Barclays boss Jes Staley has indicated he wants employees to return to the office, as HSBC reportedly tells its staff they can work in Canary Wharf from September.
Speaking to Bloomberg TV today, Staley said: “It is important to get people back together in physical concentrations.”
He has previously said big city offices “may be a thing of the past”.
However, today Staley seemed to indicate Barclays would not abandon the financial hubs. He said: “We also have a responsibility to places like Canary Wharf, like Manchester, like Glasgow.”
“We want our people back together, to make sure we ensure the evolution of our culture and our controls, and I think that will happen over time,” he added.
The Barclays chief said 60,000 employees were “working from their kitchen tables” but added another 20,000 were in offices, branches and call centres.
HSBC targets September return to Canary Wharf
The bank has told its staff they will not return to the office until September at the earliest, in a memo seen by the Evening Standard.
The bank said when it does make the move to head back to the office it will do so “on a phased basis”. It will prioritise bringing back colleagues “carrying the greatest risk working from home”.
Like Barclays, HSBC’s headquarters are based in Canary Wharf, which is readying for a return of up to three-quarters of its workforce.
Earlier this month just 7,000 of Canary Wharf’s 120,000 workers had returned to the office.
But HSBC is now reportedly reducing its social distancing rules down to one metre, which will allow more workers to return.
The HSBC memo reportedly said: “It will be to a limited number of buildings and will see less than 20 per cent of colleagues return to any single office. In some buildings, maintaining two-metre social distancing means it will be far less than 20 per cent.”
It comes as Prime Minister Boris Johnson encourages more people to return to work after four months of lockdown. The previous guidance had been to work from home where possible.
Canary Wharf offices may be half empty
However, some banks have ignored this advice with Natwest (formerly RBS) last week telling 50,000 employees that they could continue to work from home until next year.
Speaking to Reuters today, the leader of the City of London Catherine McGuinness said banks were saying capacity was likely to be between 40 and 50 per cent at best. This is due to the need to spacing desks out and limit public transport use to adhere to social distancing rules.

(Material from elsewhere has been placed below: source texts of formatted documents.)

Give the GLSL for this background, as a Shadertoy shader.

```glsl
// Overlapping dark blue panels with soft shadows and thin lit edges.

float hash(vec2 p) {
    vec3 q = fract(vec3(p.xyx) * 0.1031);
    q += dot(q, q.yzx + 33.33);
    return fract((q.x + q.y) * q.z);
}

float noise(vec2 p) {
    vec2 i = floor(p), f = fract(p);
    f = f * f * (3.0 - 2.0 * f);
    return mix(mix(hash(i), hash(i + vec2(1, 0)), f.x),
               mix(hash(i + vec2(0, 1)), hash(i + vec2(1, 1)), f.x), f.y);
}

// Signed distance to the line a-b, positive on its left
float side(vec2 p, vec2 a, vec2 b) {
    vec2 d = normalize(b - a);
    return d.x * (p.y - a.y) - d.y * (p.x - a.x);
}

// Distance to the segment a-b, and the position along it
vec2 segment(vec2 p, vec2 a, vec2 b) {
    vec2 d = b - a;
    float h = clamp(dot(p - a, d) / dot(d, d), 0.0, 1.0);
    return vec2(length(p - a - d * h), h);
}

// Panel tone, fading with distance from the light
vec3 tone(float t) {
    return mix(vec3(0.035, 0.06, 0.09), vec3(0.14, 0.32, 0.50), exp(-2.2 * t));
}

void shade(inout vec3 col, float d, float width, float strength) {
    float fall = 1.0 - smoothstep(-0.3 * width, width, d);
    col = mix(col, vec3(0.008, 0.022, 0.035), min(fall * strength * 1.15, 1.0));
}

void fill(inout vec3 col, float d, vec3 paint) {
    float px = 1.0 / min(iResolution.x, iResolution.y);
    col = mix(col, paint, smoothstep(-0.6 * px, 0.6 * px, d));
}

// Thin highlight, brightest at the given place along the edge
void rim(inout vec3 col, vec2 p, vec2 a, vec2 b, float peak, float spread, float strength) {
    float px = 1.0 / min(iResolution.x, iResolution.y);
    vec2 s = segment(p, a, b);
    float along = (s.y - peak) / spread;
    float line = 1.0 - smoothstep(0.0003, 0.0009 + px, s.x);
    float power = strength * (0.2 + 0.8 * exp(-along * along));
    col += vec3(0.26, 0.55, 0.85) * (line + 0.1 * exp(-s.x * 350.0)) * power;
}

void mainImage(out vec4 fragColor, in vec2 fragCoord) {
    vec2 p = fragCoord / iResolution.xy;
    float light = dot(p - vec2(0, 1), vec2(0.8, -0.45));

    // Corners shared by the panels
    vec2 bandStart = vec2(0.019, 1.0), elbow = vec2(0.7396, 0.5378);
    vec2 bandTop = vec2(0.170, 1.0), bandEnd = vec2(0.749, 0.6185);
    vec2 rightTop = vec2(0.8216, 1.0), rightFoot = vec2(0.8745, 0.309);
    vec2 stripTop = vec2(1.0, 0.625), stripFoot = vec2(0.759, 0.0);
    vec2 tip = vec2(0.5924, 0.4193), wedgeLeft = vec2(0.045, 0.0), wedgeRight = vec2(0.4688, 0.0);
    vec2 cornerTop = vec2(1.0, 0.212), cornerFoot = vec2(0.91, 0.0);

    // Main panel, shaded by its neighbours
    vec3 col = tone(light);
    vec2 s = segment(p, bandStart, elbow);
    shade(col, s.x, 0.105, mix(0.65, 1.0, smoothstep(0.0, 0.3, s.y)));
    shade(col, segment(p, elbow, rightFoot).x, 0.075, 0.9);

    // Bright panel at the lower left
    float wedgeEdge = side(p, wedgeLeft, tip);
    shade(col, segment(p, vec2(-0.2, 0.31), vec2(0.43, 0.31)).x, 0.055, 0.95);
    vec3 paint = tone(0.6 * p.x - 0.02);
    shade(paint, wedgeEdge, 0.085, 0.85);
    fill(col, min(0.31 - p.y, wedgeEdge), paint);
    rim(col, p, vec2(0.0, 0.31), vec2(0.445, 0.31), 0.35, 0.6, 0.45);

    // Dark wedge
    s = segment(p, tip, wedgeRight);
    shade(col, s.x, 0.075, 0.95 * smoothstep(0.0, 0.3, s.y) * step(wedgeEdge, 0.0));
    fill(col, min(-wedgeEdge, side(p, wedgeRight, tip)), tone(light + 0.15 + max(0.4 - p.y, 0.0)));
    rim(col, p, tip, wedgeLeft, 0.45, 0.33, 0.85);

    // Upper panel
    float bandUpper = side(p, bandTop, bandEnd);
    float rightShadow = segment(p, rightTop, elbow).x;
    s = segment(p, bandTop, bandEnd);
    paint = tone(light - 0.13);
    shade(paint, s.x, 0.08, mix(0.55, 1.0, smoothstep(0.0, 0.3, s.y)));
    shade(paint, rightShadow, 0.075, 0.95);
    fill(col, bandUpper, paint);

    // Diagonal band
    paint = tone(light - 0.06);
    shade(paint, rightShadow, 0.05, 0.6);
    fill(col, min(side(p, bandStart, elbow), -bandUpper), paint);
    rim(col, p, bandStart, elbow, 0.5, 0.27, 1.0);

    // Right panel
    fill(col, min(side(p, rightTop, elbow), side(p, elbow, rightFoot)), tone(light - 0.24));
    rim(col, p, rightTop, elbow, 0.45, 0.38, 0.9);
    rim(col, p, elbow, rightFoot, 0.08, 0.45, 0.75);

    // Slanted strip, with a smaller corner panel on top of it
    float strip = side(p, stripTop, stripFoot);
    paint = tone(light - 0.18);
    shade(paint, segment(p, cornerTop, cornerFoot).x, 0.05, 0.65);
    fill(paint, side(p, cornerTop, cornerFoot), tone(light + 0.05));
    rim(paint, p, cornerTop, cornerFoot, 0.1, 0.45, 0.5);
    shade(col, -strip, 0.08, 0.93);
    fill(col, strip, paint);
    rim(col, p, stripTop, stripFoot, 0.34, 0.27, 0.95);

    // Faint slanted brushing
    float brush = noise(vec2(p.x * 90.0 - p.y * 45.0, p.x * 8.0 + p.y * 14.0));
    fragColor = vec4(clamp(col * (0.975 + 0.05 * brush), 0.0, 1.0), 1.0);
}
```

A number of office workers will find it easy to return to the City and Canary Wharf in September as schools reopen. But the reduced numbers will mean some of the district’s cafes and shops will shut for good.
The high street has shown slow signs of recovery but a number of chains are reporting that footfall remains low. Sandwich chain Pret A Manger has said sales are around 85 per cent lower than typical for this period due to the pandemic.

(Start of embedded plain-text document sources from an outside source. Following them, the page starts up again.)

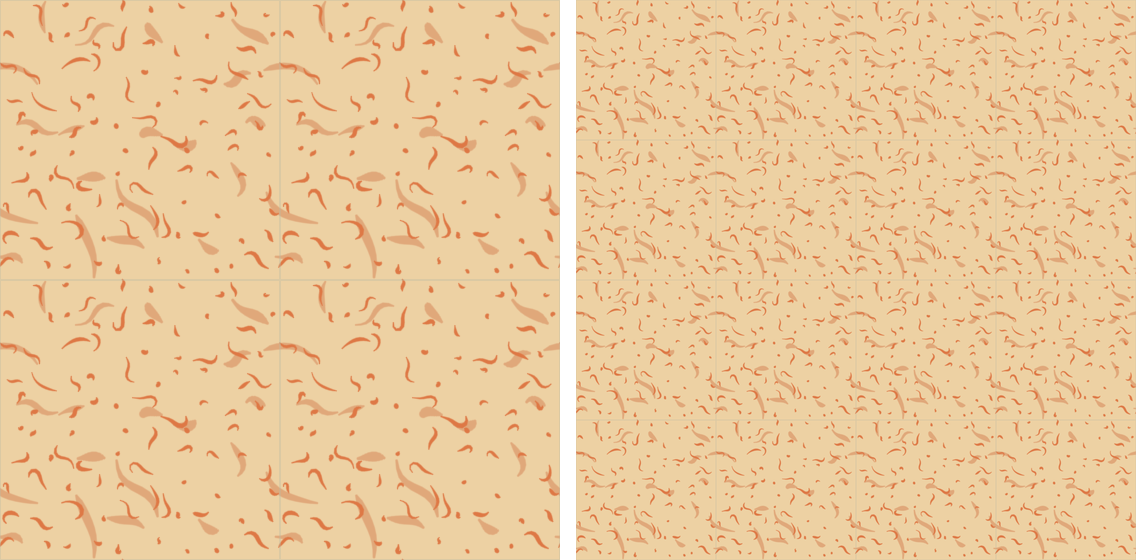
Left: one tile. Right: repeated 2 by 2.
A three.js fragment shader for this pattern:

```glsl
varying vec2 vUv;

vec4 hash4(vec2 cell, float seed) {
  vec4 s = vec4(dot(cell, vec2(127.1, 311.7)), dot(cell, vec2(269.5, 183.3)),
                dot(cell, vec2(419.2, 371.9)), dot(cell, vec2(97.3, 233.7)));
  return fract(sin(s + seed * vec4(17.3, 29.1, 41.7, 53.9)) * 43758.54);
}

// Distance to a tapered segment whose radius runs from ra to rb
float taperedSegment(vec2 p, vec2 a, vec2 b, float ra, float rb) {
  vec2 ab = b - a;
  float t = clamp(dot(p - a, ab) / dot(ab, ab), 0.0, 1.0);
  return length(p - a - ab * t) - mix(ra, rb, t);
}

float taper(float t, float skew) {
  return 0.3 + 0.7 * sin(3.14159 * pow(t, skew));
}

// Brush stroke centred on the origin: its heading turns by an arc and an S-bend
float brushStroke(vec2 p, float len, float radius, float angle, vec2 bend, float skew) {
  vec2 a = -0.5 * len * vec2(cos(angle), sin(angle));
  float d = 1.0;
  for (int i = 0; i < 9; i++) {
    float t = float(i) / 9.0;
    float mid = t + 0.5 / 9.0;
    float heading = angle + bend.x * (2.0 * mid - 1.0) + bend.y * cos(6.28318 * mid);
    vec2 b = a + len / 9.0 * vec2(cos(heading), sin(heading));
    d = min(d, taperedSegment(p, a, b, radius * taper(t, skew),
                              radius * taper(t + 1.0 / 9.0, skew)));
    a = b;
  }
  return d;
}

// One stroke per jittered cell of an n by n grid that wraps at the tile edge
float scatterStrokes(vec2 p, float n, float seed, float density, vec2 lenRange,
                     vec2 radiusRange, vec2 angleRange, vec2 maxBend) {
  vec2 home = floor(p * n);
  float d = 1.0;
  for (int y = -1; y <= 1; y++) {
    for (int x = -1; x <= 1; x++) {
      vec2 cell = home + vec2(float(x), float(y));
      vec4 place = hash4(mod(cell, n), seed);
      vec4 form = hash4(mod(cell, n), seed + 3.0);
      vec2 q = p - (cell + 0.15 + 0.7 * place.xy) / n;
      float len = mix(lenRange.x, lenRange.y, pow(place.z, 1.6));
      if (place.w < density && length(q) < len + radiusRange.y) {
        float radius = mix(radiusRange.x, radiusRange.y, form.x);
        float angle = mix(angleRange.x, angleRange.y, form.y);
        vec2 bend = maxBend * (2.0 * form.zw - 1.0);
        float skew = mix(0.6, 1.7, fract(form.x * 7.0 + form.z));
        d = min(d, brushStroke(q, len, radius, angle, bend, skew));
      }
    }
  }
  return d;
}

float ink(float d) {
  return 1.0 - smoothstep(-0.0035, 0.0035, d);
}

void main() {
  // Two tiles across and two down
  vec2 p = fract(vUv * 2.0);

  // Broad pale strokes, mostly falling to the right
  float pale = scatterStrokes(p, 5.0, 2.0, 0.82, vec2(0.07, 0.29),
                              vec2(0.009, 0.019), vec2(-1.7, 0.5), vec2(0.8, 0.6));
  // Fine dark squiggles and flecks
  float dark = scatterStrokes(p, 10.0, 11.0, 0.94, vec2(0.014, 0.13),
                              vec2(0.0048, 0.0085), vec2(-1.8, 1.0), vec2(1.7, 0.9));

  vec3 color = vec3(0.93, 0.82, 0.64);
  color = mix(color, vec3(0.88, 0.66, 0.48), ink(pale));
  color = mix(color, vec3(0.87, 0.47, 0.27), ink(dark));

  // Faint grey seam around each tile
  vec2 border = 0.5 - abs(p - 0.5);
  float seam = 1.0 - smoothstep(0.001, 0.004, min(border.x, border.y));
  color = mix(color, vec3(0.72, 0.73, 0.64), 0.4 * seam);

  gl_FragColor = vec4(color, 1.0);
}
```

“We will see a ‘new normal’ gradually develop even after we have dealt with the virus,” McGuinness told Reuters, “but we are confident there is a place for the office for gathering people.”
Lloyds may reduce office space
Lloyds has also said it is exploring options to reduce its property footprint as its staff transition to remote working.
In a memo to employees, first reported by the Sunday Times, Sinnott said “changes to the way we work” meant Lloyds would “need fewer buildings and different types of spaces” in future, signalling no return to normal for staff.
Earlier today Barclays reported that it had set aside £1.6bn to insulate itself against additional loan losses due to the pandemic.
The bank’s half-year pre-tax profit dropped from £3bn in the first half of 2019 to just £1.3bn in the first half of 2020. Its UK profit before tax plunged 76 per cent to £359m, missing analysts’ forecast of £491m.
Shares in Barclays fell six per cent in afternoon trading.